One thing I know to be true as a writer: you are constantly cycling through moods about your writing. On Monday it can all seem worthless, the metaphors too transparent, the dialogue stilted; on Tuesday you decide it's maybe not so bad after all, that there's actually a few diamonds in the rough; Wednesday morning, you gain more confidence and rewrite the clunky parts; by Wednesday night that confidence has veered into smugness and has gotten in the way of being productive. In other words, feeling really bad and really good about your writing are equally dangerous. The sweet spot is when you feel cautiously optimistic. You get work done, and it's good work — not perfect by any means, but it's solid and heartfelt.

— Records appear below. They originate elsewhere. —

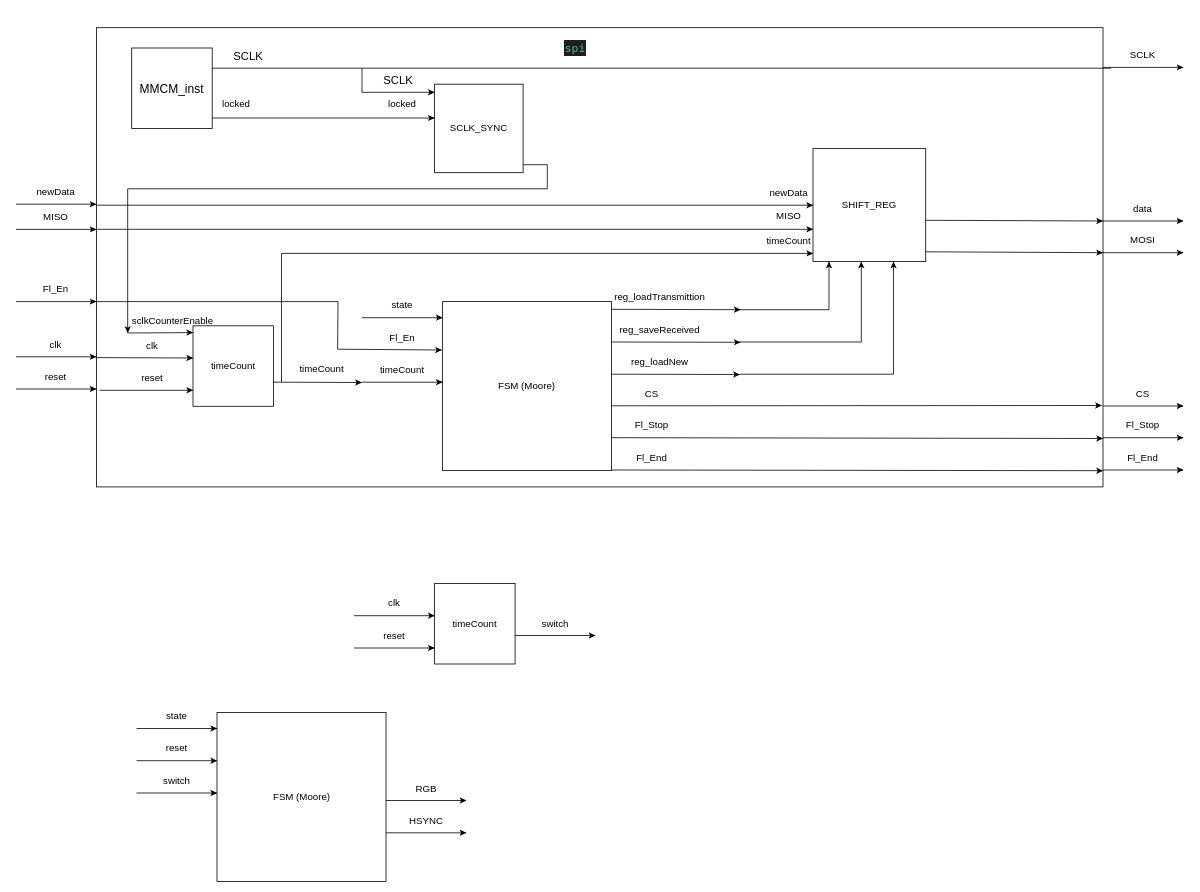
<!DOCTYPE html>
<html lang="en">
<head>
<meta charset="utf-8">
<title>SPI block diagram</title>
<style>
:root {
  --paper: #ffffff;
  --ink: #000000;
  --tag-back: #1e1e1e;
  --tag-text: #4ab898;
}
* { box-sizing: border-box; margin: 0; padding: 0; }
html, body { width: 1200px; height: 892px; overflow: hidden; background: var(--paper); }
.diagram {
  position: relative;
  width: 1200px;
  height: 892px;
  color: var(--ink);
  font: 9.7px/12px "Liberation Sans", Arial, sans-serif;
}
.wires { position: absolute; left: 0; top: 0; }
.wires path, .wires rect { fill: none; stroke: var(--ink); stroke-width: 0.8; }
.wires .signals path { marker-end: url(#arrow); }
.wires marker path { fill: var(--ink); stroke: none; }
.block {
  position: absolute;
  left: var(--x); top: var(--y);
  width: var(--w); height: var(--h);
  display: flex;
  align-items: center;
  justify-content: center;
  white-space: nowrap;
}
.label {
  position: absolute;
  left: var(--x); top: var(--y);
  transform: translate(-50%, -50%);
  white-space: nowrap;
}
.clock { font-size: 11.3px; }
.large { font-size: 12px; }
.tag {
  position: absolute;
  left: 564px; top: 40px;
  width: 22px; height: 16px;
  display: flex;
  align-items: center;
  justify-content: center;
  background: var(--tag-back);
  color: var(--tag-text);
  font: 11.3px/15px "DejaVu Sans Mono", monospace;
}
</style>
</head>
<body>
<main class="diagram">
  <svg class="wires" width="1200" height="892" viewBox="0 0 1200 892" aria-hidden="true">
    <defs>
      <marker id="arrow" markerUnits="userSpaceOnUse" markerWidth="8" markerHeight="8" refX="6.5" refY="4" orient="auto">
        <path d="M0 0.8L7 4L0 7.2L1.7 4Z"/>
      </marker>
    </defs>
    <g class="outlines">
      <rect x="96.4" y="27.7" width="1006.6" height="459.2"/>
      <rect x="131.7" y="48" width="80.5" height="80.5"/>
      <rect x="434.6" y="84.2" width="88.5" height="88.5"/>
      <rect x="813" y="148.6" width="112.7" height="112.8"/>
      <rect x="193" y="325.8" width="80.5" height="80.5"/>
      <rect x="442.6" y="301.6" width="169" height="169"/>
      <rect x="434.6" y="583.5" width="80.5" height="80.5"/>
      <rect x="217" y="712.4" width="169" height="169"/>
    </g>
    <g class="joins">
      <path d="M212 68.2H1111"/>
      <path d="M273.5 382.2H281.5"/>
    </g>
    <g class="signals inputs">
      <path d="M16 204.2H96"/>
      <path d="M16 229.4H96"/>
      <path d="M16 301.6H96"/>
      <path d="M16 356.8H96"/>
      <path d="M16 389H96"/>
    </g>
    <g class="signals clocking">
      <path d="M362 68.2V92.3H434.3"/>
      <path d="M212 118H434.3"/>
      <path d="M523 164.7H547.3V188.8H127.7V332.5"/>
      <path d="M127.7 333L192.7 332.6"/>
    </g>
    <g class="signals internal">
      <path d="M96.4 205.2H812.7"/>
      <path d="M96.4 229.3H812.7"/>
      <path d="M281.5 382.2V253.4H812.7"/>
      <path d="M96.4 301.6H338L337.6 349.2L441.5 350"/>
      <path d="M96.4 357.6L192.7 358"/>
      <path d="M99.5 390.3H192.7"/>
      <path d="M281.5 382.2L361.5 382.5"/>
      <path d="M362 382.2H442.3"/>
      <path d="M362 317.7H442.3"/>
    </g>
    <g class="signals register-control">
      <path d="M611.6 309.3L740.2 309.7"/>
      <path d="M740 309.7H829V262"/>
      <path d="M611.6 342L740.2 342.3"/>
      <path d="M740 342H861.3V262"/>
      <path d="M611.6 374.2L739.5 374.5"/>
      <path d="M740 374.2H893.5V262"/>
    </g>
    <g class="signals outputs">
      <path d="M1103 67.4H1183"/>
      <path d="M925.7 220.3L1102.6 221"/>
      <path d="M1103 221H1183"/>
      <path d="M925.7 251.8L1102.6 252.7"/>
      <path d="M1103 252.7H1183"/>
      <path d="M611.6 405.8L1101.5 405.5"/>
      <path d="M1103 406H1183"/>
      <path d="M611.6 437.7L1102.6 438.5"/>
      <path d="M1103 437.7H1183"/>
      <path d="M611.6 470L1102.6 470.7"/>
      <path d="M1103 470H1183"/>
    </g>
    <g class="signals counter-detail">
      <path d="M354 615.7H434.3"/>
      <path d="M354 648H434.3"/>
      <path d="M515 635.5H595"/>
    </g>
    <g class="signals fsm-detail">
      <path d="M136.5 728.5H216.7"/>
      <path d="M136.5 760.7H216.7"/>
      <path d="M136.5 793H216.7"/>
      <path d="M386 800.5H466"/>
      <path d="M386 832.8H466"/>
    </g>
  </svg>

  <h1 class="tag">spi</h1>

  <section class="blocks">
    <div class="block large" style="--x:131px;--y:48px;--w:81px;--h:81px">MMCM_inst</div>
    <div class="block" style="--x:434px;--y:84px;--w:89px;--h:88px">SCLK_SYNC</div>
    <div class="block" style="--x:813px;--y:149px;--w:112px;--h:112px">SHIFT_REG</div>
    <div class="block" style="--x:193px;--y:326px;--w:80px;--h:80px">timeCount</div>
    <div class="block" style="--x:442px;--y:301px;--w:169px;--h:169px">FSM (Moore)</div>
    <div class="block" style="--x:434px;--y:583px;--w:81px;--h:81px">timeCount</div>
    <div class="block" style="--x:217px;--y:712px;--w:169px;--h:169px">FSM (Moore)</div>
  </section>

  <section class="input-labels">
    <span class="label" style="--x:55.5px;--y:192px">newData</span>
    <span class="label" style="--x:55.5px;--y:217px">MISO</span>
    <span class="label" style="--x:55.5px;--y:289px">Fl_En</span>
    <span class="label" style="--x:55.5px;--y:345px">clk</span>
    <span class="label" style="--x:55.5px;--y:377px">reset</span>
  </section>

  <section class="internal-labels">
    <span class="label clock" style="--x:248px;--y:56px">SCLK</span>
    <span class="label clock" style="--x:398px;--y:80px">SCLK</span>
    <span class="label" style="--x:236px;--y:104px">locked</span>
    <span class="label" style="--x:402px;--y:104px">locked</span>
    <span class="label" style="--x:788.5px;--y:193px">newData</span>
    <span class="label" style="--x:788.5px;--y:216px">MISO</span>
    <span class="label" style="--x:788.5px;--y:241px">timeCount</span>
    <span class="label" style="--x:172.5px;--y:321px">sclkCounterEnable</span>
    <span class="label" style="--x:152px;--y:346px">clk</span>
    <span class="label" style="--x:152px;--y:378px">reset</span>
    <span class="label" style="--x:321.5px;--y:369px">timeCount</span>
    <span class="label" style="--x:402px;--y:305px">state</span>
    <span class="label" style="--x:402px;--y:338px">Fl_En</span>
    <span class="label" style="--x:402px;--y:370px">timeCount</span>
    <span class="label" style="--x:659.5px;--y:297px">reg_loadTransmittion</span>
    <span class="label" style="--x:659.5px;--y:330px">reg_saveReceived</span>
    <span class="label" style="--x:659.5px;--y:362px">reg_loadNew</span>
    <span class="label" style="--x:651.5px;--y:394px">CS</span>
    <span class="label" style="--x:651.5px;--y:425px">Fl_Stop</span>
    <span class="label" style="--x:651.5px;--y:458px">Fl_End</span>
  </section>

  <section class="output-labels">
    <span class="label" style="--x:1142.5px;--y:55px">SCLK</span>
    <span class="label" style="--x:1142.5px;--y:209px">data</span>
    <span class="label" style="--x:1142.5px;--y:240px">MOSI</span>
    <span class="label" style="--x:1142.5px;--y:394px">CS</span>
    <span class="label" style="--x:1142.5px;--y:425px">Fl_Stop</span>
    <span class="label" style="--x:1142.5px;--y:458px">Fl_End</span>
  </section>

  <section class="counter-labels">
    <span class="label" style="--x:394px;--y:603px">clk</span>
    <span class="label" style="--x:394px;--y:636px">reset</span>
    <span class="label" style="--x:555px;--y:624px">switch</span>
  </section>

  <section class="fsm-labels">
    <span class="label" style="--x:176.5px;--y:716px">state</span>
    <span class="label" style="--x:176.5px;--y:748px">reset</span>
    <span class="label" style="--x:176.5px;--y:781px">switch</span>
    <span class="label" style="--x:426px;--y:789px">RGB</span>
    <span class="label" style="--x:426px;--y:821px">HSYNC</span>
  </section>
</main>
</body>
</html>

It's with that same cautious optimism that I want to share this with you: I just finished the first draft of my novel. It's not the same novel I started writing two years ago but it's the same type of story (family-centric, set in the Pacific Northwest). As for that first attempt, I scrapped it and started again from scratch four months ago. This new version is a novel-in-stories threading through a character's life, from childhood to her last years. I once read that you should write the kind of book you'd want to read (as opposed to what's trendy or what you think your friends/parents/editor wants to read). That may just be one of the best pieces of advice about writing I've come across. It's freeing. It means the difference between the act of writing being a chore and being a pleasure. It doesn't make writing easier, but it makes it more fulfilling.
So. Now: a big breath. And onto the second draft.